Period 7: 1890-1945

Key Concepts

Key Concept 7.1 — Growth expanded opportunity, while economic instability led to new efforts to reform U.S. society and its economic system.

Key Concept 7.2 — Innovations in communications and technology contributed to the growth of mass culture, while significant changes occurred in internal and international migration patterns.

Key Concept 7.3 — Participation in a series of global conflicts propelled the United States into a position of international power while renewing domestic debates over the nation’s proper role in the world.

Must-Know Review Terms List

List of Factual Content for the APUSH Test (Revised 2017)

  • Progressive Era
  • Amendments (#16, 17, 18, 19, 21)
  • Prohibition
  • Women's Suffrage
  • Preservationists/Conservationists
  • Imperialists/Anti-Imperialists
  • Isolationism
  • Spanish American War
  • Woodrow Wilson
  • World War I
  • American Expeditionary Force
  • Treaty of Versailles
  • League of Nations
  • Great Migration
  • Harlem Renaissance
  • Red Scare
  • Immigration quotas/restrictions
  • Great Depression
  • Franklin Roosevelt
  • New Deal
  • World War II
  • Pearl Harbor
  • Fascism/Totalitarianism, Holocaust, Nazi concentration camps, Japanese atrocities
  • Japanese American Internment
  • D-Day invasion
  • "Island-hopping"
  • Atomic bombs

Factual Content Quizlet for Unit 7

Study Resources

Of Interest

Dark Side of the 1920s Presentation

1920s Presentation Snapshot
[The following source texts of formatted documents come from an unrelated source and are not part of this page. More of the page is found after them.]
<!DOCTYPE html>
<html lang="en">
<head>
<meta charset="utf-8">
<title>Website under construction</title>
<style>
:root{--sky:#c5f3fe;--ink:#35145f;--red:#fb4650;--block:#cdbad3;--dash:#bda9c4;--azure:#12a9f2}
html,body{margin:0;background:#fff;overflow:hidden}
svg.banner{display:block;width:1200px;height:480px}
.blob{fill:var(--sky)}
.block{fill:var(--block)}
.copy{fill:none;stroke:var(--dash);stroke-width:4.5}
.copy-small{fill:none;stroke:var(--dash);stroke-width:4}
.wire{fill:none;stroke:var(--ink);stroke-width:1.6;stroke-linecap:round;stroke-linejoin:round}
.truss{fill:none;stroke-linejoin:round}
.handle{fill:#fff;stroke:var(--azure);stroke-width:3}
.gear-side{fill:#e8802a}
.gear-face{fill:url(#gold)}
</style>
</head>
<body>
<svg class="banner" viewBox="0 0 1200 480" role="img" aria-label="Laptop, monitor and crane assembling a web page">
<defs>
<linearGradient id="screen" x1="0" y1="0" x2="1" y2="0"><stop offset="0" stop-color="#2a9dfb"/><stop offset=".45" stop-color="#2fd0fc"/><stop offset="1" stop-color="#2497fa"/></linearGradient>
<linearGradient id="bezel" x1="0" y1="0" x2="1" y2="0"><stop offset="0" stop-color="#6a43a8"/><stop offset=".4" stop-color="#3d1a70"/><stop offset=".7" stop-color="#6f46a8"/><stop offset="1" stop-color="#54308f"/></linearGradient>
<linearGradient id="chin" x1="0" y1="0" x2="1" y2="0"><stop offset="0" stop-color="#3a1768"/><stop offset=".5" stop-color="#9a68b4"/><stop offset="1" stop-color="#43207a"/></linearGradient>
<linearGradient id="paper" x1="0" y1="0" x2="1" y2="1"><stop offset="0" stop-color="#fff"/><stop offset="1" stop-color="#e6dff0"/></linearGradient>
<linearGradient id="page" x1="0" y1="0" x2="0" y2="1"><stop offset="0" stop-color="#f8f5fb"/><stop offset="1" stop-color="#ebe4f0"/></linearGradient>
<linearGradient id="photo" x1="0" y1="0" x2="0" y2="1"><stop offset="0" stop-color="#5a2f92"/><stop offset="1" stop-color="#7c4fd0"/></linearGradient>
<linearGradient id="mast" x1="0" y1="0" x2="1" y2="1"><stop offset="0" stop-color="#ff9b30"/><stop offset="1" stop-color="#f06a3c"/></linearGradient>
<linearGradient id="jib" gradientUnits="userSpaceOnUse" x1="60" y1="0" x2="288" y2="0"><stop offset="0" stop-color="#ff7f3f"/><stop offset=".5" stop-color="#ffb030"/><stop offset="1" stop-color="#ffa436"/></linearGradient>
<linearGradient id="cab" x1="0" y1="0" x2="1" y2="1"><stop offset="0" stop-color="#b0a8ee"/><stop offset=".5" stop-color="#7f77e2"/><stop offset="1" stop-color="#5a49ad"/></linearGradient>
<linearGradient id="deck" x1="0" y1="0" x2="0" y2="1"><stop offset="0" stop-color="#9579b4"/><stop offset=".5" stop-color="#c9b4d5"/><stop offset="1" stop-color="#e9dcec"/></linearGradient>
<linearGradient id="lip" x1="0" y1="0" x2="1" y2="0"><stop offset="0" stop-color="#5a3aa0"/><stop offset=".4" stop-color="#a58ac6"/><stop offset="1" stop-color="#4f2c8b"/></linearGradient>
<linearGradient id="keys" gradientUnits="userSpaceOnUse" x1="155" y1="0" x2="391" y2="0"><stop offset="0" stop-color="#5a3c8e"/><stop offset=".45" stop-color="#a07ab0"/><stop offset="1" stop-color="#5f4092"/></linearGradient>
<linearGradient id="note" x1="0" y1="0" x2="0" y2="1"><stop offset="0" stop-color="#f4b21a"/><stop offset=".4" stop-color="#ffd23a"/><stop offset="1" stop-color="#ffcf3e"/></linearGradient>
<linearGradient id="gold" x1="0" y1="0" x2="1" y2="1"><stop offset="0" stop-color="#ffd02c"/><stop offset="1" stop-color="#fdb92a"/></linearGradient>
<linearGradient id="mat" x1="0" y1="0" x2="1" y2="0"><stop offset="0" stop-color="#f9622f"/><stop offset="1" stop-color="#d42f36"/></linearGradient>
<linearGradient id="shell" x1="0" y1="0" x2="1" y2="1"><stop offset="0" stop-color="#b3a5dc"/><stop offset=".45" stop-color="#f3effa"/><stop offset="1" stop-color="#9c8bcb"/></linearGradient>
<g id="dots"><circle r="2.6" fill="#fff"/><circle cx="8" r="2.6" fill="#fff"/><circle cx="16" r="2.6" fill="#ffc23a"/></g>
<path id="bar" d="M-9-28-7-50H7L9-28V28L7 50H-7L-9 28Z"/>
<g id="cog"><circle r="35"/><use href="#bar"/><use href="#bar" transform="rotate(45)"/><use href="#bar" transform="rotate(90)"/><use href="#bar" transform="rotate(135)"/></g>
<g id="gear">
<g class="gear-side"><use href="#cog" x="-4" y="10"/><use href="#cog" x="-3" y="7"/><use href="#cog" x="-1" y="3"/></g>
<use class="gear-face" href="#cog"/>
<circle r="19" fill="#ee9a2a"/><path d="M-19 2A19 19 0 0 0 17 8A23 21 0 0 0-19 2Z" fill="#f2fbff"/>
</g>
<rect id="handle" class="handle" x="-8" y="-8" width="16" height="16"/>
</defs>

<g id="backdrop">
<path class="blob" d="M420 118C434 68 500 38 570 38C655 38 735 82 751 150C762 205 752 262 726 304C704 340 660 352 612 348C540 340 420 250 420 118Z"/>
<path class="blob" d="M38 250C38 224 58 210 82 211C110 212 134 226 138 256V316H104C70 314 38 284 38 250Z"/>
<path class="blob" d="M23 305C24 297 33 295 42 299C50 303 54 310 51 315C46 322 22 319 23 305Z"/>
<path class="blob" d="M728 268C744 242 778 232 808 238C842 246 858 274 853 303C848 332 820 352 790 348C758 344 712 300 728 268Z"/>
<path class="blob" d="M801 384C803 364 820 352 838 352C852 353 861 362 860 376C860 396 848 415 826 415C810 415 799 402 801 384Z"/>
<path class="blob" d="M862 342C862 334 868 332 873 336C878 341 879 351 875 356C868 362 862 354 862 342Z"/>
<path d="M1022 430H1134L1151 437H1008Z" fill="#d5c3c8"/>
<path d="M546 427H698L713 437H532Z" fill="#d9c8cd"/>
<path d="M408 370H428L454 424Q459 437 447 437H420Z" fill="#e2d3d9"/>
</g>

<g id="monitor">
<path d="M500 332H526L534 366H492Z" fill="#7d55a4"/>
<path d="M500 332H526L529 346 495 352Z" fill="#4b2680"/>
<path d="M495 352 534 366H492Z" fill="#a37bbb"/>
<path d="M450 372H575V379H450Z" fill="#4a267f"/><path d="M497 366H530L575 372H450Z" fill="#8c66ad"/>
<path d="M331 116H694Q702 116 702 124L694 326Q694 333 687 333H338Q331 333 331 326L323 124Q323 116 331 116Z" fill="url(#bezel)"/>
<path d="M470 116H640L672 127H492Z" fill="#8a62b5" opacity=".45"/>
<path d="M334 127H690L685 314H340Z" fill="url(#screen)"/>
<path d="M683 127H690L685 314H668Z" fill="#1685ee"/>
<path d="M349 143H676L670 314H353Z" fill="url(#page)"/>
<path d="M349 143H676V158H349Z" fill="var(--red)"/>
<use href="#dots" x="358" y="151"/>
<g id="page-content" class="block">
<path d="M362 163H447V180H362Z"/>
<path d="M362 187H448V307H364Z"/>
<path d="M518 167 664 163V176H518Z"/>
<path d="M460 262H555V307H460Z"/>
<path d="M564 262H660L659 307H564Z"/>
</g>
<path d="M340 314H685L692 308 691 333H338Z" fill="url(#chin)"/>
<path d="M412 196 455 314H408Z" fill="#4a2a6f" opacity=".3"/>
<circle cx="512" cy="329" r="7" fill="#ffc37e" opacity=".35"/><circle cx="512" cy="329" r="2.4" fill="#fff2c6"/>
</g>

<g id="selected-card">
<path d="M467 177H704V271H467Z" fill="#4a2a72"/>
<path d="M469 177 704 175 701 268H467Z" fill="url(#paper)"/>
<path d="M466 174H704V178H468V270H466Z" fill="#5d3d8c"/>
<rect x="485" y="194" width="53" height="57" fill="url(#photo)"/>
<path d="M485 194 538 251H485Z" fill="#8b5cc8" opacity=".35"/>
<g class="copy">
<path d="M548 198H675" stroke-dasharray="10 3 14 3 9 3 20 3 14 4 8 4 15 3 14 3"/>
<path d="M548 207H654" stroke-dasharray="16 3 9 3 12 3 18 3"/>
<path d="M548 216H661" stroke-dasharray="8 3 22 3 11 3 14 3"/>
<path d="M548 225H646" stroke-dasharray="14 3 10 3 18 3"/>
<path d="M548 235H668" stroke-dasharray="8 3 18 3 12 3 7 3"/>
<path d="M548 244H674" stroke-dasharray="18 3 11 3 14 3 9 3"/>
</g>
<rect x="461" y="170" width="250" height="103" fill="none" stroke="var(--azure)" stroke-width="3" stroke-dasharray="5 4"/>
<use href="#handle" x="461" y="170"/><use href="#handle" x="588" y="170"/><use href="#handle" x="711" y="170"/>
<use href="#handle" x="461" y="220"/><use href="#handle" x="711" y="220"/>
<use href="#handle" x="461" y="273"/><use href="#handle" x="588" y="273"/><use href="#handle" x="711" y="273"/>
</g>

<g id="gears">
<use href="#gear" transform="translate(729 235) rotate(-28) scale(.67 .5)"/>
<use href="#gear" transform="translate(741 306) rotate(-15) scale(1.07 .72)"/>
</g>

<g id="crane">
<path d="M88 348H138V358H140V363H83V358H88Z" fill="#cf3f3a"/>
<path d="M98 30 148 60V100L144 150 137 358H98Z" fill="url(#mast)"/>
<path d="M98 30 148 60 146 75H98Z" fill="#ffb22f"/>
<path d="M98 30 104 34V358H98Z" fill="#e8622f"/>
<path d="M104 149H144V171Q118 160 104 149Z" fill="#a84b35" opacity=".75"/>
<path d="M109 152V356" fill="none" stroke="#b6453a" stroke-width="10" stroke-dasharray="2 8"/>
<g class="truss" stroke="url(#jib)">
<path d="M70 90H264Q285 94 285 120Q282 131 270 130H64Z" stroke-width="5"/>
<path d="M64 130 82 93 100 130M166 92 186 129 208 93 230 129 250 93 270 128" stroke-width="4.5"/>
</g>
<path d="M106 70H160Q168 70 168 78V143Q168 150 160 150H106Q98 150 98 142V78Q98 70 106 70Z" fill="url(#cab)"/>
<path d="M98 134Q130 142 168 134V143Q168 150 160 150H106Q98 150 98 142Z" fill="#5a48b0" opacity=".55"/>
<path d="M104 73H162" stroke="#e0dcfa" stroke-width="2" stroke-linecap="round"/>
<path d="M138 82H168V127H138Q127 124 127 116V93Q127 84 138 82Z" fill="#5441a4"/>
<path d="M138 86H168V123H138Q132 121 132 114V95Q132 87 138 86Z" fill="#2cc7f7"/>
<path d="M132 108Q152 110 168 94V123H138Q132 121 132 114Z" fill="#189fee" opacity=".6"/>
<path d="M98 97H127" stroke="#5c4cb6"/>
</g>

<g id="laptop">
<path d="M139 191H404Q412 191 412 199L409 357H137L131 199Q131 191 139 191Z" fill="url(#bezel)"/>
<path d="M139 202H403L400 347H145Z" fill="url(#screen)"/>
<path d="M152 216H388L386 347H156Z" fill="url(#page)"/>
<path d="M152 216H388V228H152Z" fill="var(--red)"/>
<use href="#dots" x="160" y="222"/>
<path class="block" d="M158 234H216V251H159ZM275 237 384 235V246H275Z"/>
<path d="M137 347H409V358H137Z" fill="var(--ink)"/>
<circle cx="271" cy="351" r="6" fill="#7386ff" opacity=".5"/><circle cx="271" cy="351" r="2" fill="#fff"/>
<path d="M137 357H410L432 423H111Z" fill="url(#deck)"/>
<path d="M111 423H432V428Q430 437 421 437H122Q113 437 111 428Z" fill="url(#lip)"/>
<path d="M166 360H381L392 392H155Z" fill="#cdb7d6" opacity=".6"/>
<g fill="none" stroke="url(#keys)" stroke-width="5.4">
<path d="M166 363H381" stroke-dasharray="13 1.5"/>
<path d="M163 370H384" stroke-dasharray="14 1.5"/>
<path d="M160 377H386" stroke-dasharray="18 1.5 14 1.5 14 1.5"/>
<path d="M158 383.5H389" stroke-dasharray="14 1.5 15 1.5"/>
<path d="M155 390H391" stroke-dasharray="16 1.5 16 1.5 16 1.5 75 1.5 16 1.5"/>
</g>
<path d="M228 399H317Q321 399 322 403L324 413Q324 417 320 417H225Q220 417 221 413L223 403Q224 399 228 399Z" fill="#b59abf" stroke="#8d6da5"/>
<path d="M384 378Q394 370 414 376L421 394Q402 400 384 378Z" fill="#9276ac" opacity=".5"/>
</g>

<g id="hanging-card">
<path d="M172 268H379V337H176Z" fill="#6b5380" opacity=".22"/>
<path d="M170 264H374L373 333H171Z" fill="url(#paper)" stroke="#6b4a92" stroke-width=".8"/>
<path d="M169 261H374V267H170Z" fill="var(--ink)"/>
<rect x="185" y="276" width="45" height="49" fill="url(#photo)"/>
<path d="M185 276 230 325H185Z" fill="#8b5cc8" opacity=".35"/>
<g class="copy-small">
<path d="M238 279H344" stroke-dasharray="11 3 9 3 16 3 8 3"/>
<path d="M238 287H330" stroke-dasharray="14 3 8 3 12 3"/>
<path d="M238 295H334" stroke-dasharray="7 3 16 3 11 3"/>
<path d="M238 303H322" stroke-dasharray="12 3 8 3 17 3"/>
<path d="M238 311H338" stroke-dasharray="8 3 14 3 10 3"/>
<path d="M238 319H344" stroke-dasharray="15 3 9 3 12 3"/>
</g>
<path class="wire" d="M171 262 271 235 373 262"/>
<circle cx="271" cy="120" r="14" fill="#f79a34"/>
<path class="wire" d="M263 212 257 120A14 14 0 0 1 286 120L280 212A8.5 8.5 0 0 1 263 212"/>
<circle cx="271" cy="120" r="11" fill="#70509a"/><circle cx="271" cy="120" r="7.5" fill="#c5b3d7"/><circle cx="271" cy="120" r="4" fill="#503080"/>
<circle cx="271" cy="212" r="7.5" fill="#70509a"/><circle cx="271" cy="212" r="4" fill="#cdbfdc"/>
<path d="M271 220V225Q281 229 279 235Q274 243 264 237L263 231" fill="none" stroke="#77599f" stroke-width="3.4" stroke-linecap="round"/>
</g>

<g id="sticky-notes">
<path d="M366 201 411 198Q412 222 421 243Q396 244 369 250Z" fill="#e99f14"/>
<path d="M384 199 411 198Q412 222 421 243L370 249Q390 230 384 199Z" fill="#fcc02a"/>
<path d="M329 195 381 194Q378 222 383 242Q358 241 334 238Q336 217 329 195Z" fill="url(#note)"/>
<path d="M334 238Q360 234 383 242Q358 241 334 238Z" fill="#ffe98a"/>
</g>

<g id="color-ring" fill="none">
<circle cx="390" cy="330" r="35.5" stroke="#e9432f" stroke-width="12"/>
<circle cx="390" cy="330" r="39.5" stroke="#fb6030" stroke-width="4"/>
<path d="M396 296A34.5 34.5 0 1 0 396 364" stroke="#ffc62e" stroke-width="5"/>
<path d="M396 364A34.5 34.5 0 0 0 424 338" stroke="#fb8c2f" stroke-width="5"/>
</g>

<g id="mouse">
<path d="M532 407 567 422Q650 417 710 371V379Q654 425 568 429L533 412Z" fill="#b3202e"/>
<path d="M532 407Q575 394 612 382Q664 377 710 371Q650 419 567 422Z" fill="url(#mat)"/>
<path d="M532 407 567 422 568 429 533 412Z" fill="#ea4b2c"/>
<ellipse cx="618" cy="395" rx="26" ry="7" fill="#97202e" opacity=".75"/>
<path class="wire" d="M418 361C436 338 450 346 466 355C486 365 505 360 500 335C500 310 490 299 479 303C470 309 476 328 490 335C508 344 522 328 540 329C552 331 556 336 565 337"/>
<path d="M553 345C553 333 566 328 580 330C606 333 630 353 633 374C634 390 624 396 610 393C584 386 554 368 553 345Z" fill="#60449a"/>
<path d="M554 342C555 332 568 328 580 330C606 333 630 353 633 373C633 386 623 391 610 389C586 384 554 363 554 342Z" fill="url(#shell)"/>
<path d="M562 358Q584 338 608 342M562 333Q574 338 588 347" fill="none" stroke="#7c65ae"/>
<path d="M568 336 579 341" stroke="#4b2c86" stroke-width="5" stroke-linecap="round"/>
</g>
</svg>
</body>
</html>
FSA Color Photographs, 1930s-40s

Cabin in Southern U.S.  (LOC)

Primary Sources

How the Other Half Lives (Excerpt)

Riis, Jacob A
Jacob Riis, a Danish immigrant, combined photography and journalism into a powerful indictment of poverty in America. His 1890, How the Other Half Lives shocked Americans with its raw depictions of urban slums. Here, he describes poverty in New York.
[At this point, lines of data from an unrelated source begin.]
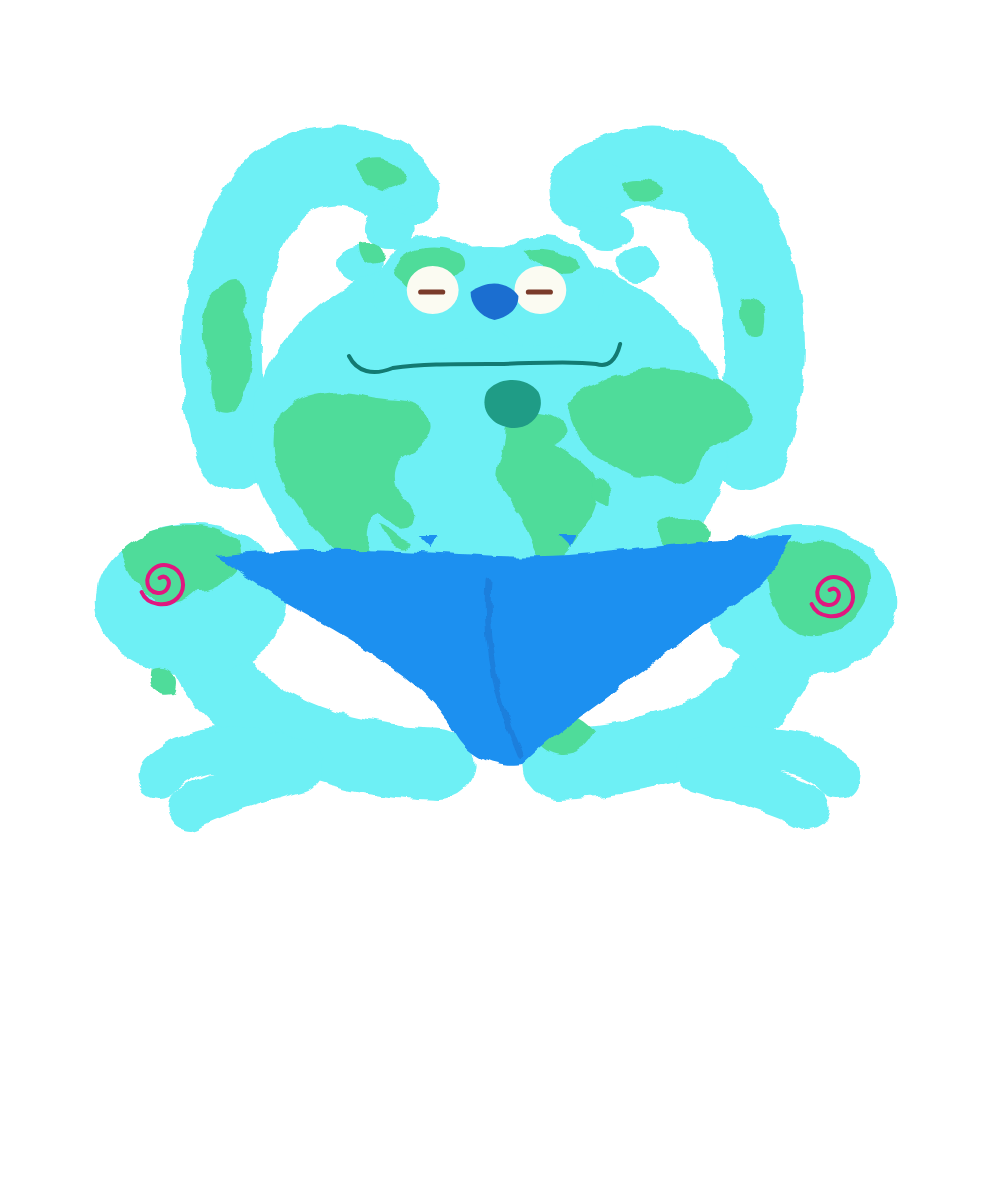
<!DOCTYPE html>
<html lang="en">
<head>
<meta charset="utf-8">
<title>Earth Frog</title>
<style>
  :root {
    --paper: #ffffff;
    --frog-skin: #6ef0f5;
    --frog-skin-light: #b4fafc;
    --land: #4fdc9a;
    --land-dark: #3fcf8c;
    --briefs: #1e90f0;
    --briefs-shade: #1a7fdc;
    --nose: #1b6ed0;
    --mouth: #137a72;
    --tongue: #1f9c86;
    --eye-white: #fbfbf2;
    --eye-lid: #7a3b2a;
    --spiral: #e0177f;
  }
  html, body {
    margin: 0;
    padding: 0;
    overflow: hidden;
    background: var(--paper);
  }
  .canvas {
    width: 997px;
    height: 1200px;
    display: block;
  }
</style>
</head>
<body>
<svg class="canvas" viewBox="0 0 500 600" preserveAspectRatio="none" role="img" aria-label="A crayon-drawn frog patterned like planet Earth, squatting with arms raised over its head, wearing blue briefs">
  <defs>
    <filter id="crayon-edge" x="-10%" y="-10%" width="120%" height="120%">
      <feTurbulence type="fractalNoise" baseFrequency="0.09" numOctaves="2" seed="4" result="grain"/>
      <feDisplacementMap in="SourceGraphic" in2="grain" scale="5" xChannelSelector="R" yChannelSelector="G"/>
    </filter>
    <pattern id="crayon-grain" width="14" height="12" patternUnits="userSpaceOnUse">
      <path d="M2 3 l4 -1 M9 8 l3 1 M4 10 l2 -2" stroke="var(--frog-skin-light)" stroke-width="0.9" stroke-linecap="round" opacity="0.7"/>
    </pattern>
    <g id="spiral-mark">
      <path d="M0 0 c3 -2 6 1 4 5 c-2 4 -9 3 -10 -2 c-1 -6 5 -11 11 -9 c7 2 9 11 4 16 c-5 5 -15 4 -18 -3" fill="none" stroke="var(--spiral)" stroke-width="2" stroke-linecap="round"/>
    </g>
    <g id="closed-eye">
      <ellipse cx="0" cy="0" rx="13" ry="12" fill="var(--eye-white)"/>
      <path d="M-6 1 h11" stroke="var(--eye-lid)" stroke-width="2.6" stroke-linecap="round"/>
    </g>
  </defs>

  <g class="frog" filter="url(#crayon-edge)">
    <g class="frog-limbs" fill="none" stroke="var(--frog-skin)" stroke-linecap="round" stroke-linejoin="round">
      <path class="arm-left" d="M118 225 C105 180 110 120 140 92 C160 78 185 82 200 95" stroke-width="40"/>
      <path class="arm-right" d="M375 225 C390 180 385 120 355 92 C335 78 310 82 295 95" stroke-width="40"/>
      <path class="leg-left" d="M100 320 C115 365 170 380 220 382" stroke-width="36"/>
      <path class="leg-right" d="M395 320 C380 365 330 380 280 382" stroke-width="36"/>
      <path class="foot-left" d="M150 380 C120 372 95 372 80 388 M150 385 C125 392 105 398 95 404" stroke-width="22"/>
      <path class="foot-right" d="M350 380 C380 372 405 372 420 388 M350 385 C375 392 395 398 405 404" stroke-width="22"/>
    </g>

    <g class="frog-hands" fill="var(--frog-skin)">
      <ellipse cx="200" cy="92" rx="15" ry="12"/>
      <ellipse cx="196" cy="115" rx="13" ry="10"/>
      <ellipse cx="180" cy="132" rx="11" ry="9"/>
      <ellipse cx="300" cy="92" rx="15" ry="12"/>
      <ellipse cx="304" cy="115" rx="13" ry="10"/>
      <ellipse cx="320" cy="132" rx="11" ry="9"/>
    </g>

    <g class="frog-torso" fill="var(--frog-skin)">
      <ellipse cx="246" cy="218" rx="120" ry="94"/>
      <ellipse cx="218" cy="146" rx="30" ry="28"/>
      <ellipse cx="272" cy="146" rx="30" ry="28"/>
      <ellipse cx="96" cy="300" rx="48" ry="38"/>
      <ellipse cx="402" cy="300" rx="48" ry="38"/>
    </g>

    <g class="world-map" fill="var(--land)">
      <path class="greenland" d="M200 130 c8 -8 24 -8 32 -2 c4 6 -2 12 -10 12 c-6 6 -16 6 -20 0 c-4 -2 -4 -6 -2 -10 z"/>
      <path class="arctic-isles" d="M262 126 c10 -4 24 0 30 8 c-8 4 -20 2 -30 -8 z"/>
      <path class="north-america" d="M140 206 c12 -10 30 -12 44 -8 c12 3 22 0 30 8 c6 8 0 16 -8 20 c-8 4 -10 12 -6 20 c4 6 10 10 6 16 c-6 4 -12 -2 -16 -6 c-6 4 -8 12 -4 20 c2 6 -4 10 -10 6 c-10 -8 -20 -18 -28 -30 c-10 -14 -14 -30 -8 -46 z"/>
      <path class="central-america" d="M190 262 c6 2 10 8 16 10 c-2 4 -10 4 -16 -10 z"/>
      <path class="europe-africa" d="M254 214 c6 -8 18 -10 26 -4 c6 4 4 10 -2 12 c6 4 14 8 18 14 c6 8 4 18 -2 26 c-6 10 -12 18 -20 22 c-6 -6 -8 -16 -12 -24 c-4 -8 -12 -12 -12 -22 c0 -8 4 -12 4 -24 z"/>
      <path class="asia" d="M284 202 c14 -14 40 -20 62 -16 c16 4 28 10 32 22 c-2 10 -14 12 -22 16 c-6 6 -4 14 -12 18 c-8 2 -12 -6 -20 -4 c-10 2 -16 -6 -24 -10 c-6 -4 -12 -10 -16 -26 z"/>
      <path class="arabia" d="M296 240 c6 -2 12 4 10 12 c-6 0 -10 -4 -10 -12 z"/>
      <path class="australia" d="M330 262 c8 -6 22 -4 26 4 c0 8 -10 12 -18 10 c-6 -2 -10 -8 -8 -14 z"/>
      <path class="arm-isle-left" d="M108 145 c12 -10 18 -2 14 10 c8 16 6 36 -4 50 c-10 4 -14 -6 -12 -18 c-6 -14 -6 -32 2 -42 z"/>
      <path d="M178 82 c12 -6 24 -2 26 8 c-6 8 -18 8 -26 -8 z"/>
      <path d="M180 122 c8 -2 14 2 12 8 c-6 4 -12 2 -12 -8 z"/>
      <path d="M312 92 c8 -4 18 -2 20 6 c-8 6 -16 4 -20 -6 z"/>
      <path d="M372 150 c8 -4 14 6 10 18 c-6 4 -12 -4 -10 -18 z"/>
      <path d="M60 275 c14 -14 40 -16 58 -6 c10 10 -4 26 -20 26 c-10 12 -30 8 -38 -20 z"/>
      <path d="M385 280 c14 -16 40 -12 50 4 c6 14 -8 32 -22 34 c-14 4 -30 -10 -28 -38 z"/>
      <path d="M265 362 c10 -10 26 -8 34 4 c-6 14 -26 18 -34 -4 z"/>
      <path d="M75 335 c10 -4 16 4 12 12 c-8 2 -14 -4 -12 -12 z"/>
    </g>

    <path class="briefs" d="M108 278 C160 272 210 276 250 278 C300 280 350 268 398 268 C390 292 370 300 340 322 C310 345 285 360 262 382 C248 384 235 378 228 366 C210 330 150 310 108 278 Z" fill="var(--briefs)"/>
    <path class="briefs-fold" d="M245 290 c-2 30 4 60 16 88" fill="none" stroke="var(--briefs-shade)" stroke-width="3" stroke-linecap="round"/>

    <g class="navel-marks" fill="var(--briefs)">
      <path d="M210 268 h10 l-4 6 z"/>
      <path d="M280 268 h9 l-3 6 z"/>
    </g>
  </g>

  <g class="frog-face">
    <use href="#closed-eye" x="217" y="145"/>
    <use href="#closed-eye" x="271" y="145"/>
    <path class="nose" d="M236 146 c8 -6 18 -6 24 2 c0 6 -4 10 -12 12 c-8 -2 -12 -8 -12 -14 z" fill="var(--nose)"/>
    <path class="mouth" d="M175 178 c4 8 12 10 22 6 c14 -2 28 -2 48 -2 c20 0 40 -2 54 0 c6 2 10 -2 12 -10" fill="none" stroke="var(--mouth)" stroke-width="2" stroke-linecap="round"/>
    <path class="tongue" d="M244 196 c6 -8 20 -8 26 0 c4 8 -2 18 -12 18 c-10 0 -18 -8 -14 -18 z" fill="var(--tongue)"/>
  </g>

  <use href="#spiral-mark" x="80" y="289"/>
  <use href="#spiral-mark" x="416" y="295"/>
</svg>
</body>
</html>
Significance of the Frontier in American History

Turner, Frederick Jackson
Perhaps the most influential essay by an American historian, Frederick Jackson Turner’s address to the American Historical Association on “The Significance of the Frontier in American History” defined for many Americans the relationship between the frontier and American culture and contemplated what might follow “the closing of the frontier.”

The White Man's Burden

Kipling, Rudyard
​​​​​​​As the United States waged war against Filipino insurgents, the British writer and poet Rudyard Kipling urged the Americans to take up “the white man’s burden.”

McKinley on the Philippines

McKinley, William
January 23, 1903

When next I realized that the Philippines had dropped into our laps, I confess I did not know what to do with them. I sought counsel from all sides-Democrats as well as Republicans-but got little help. I thought first we would take only Manila; then Luzon; then other islands, perhaps, also.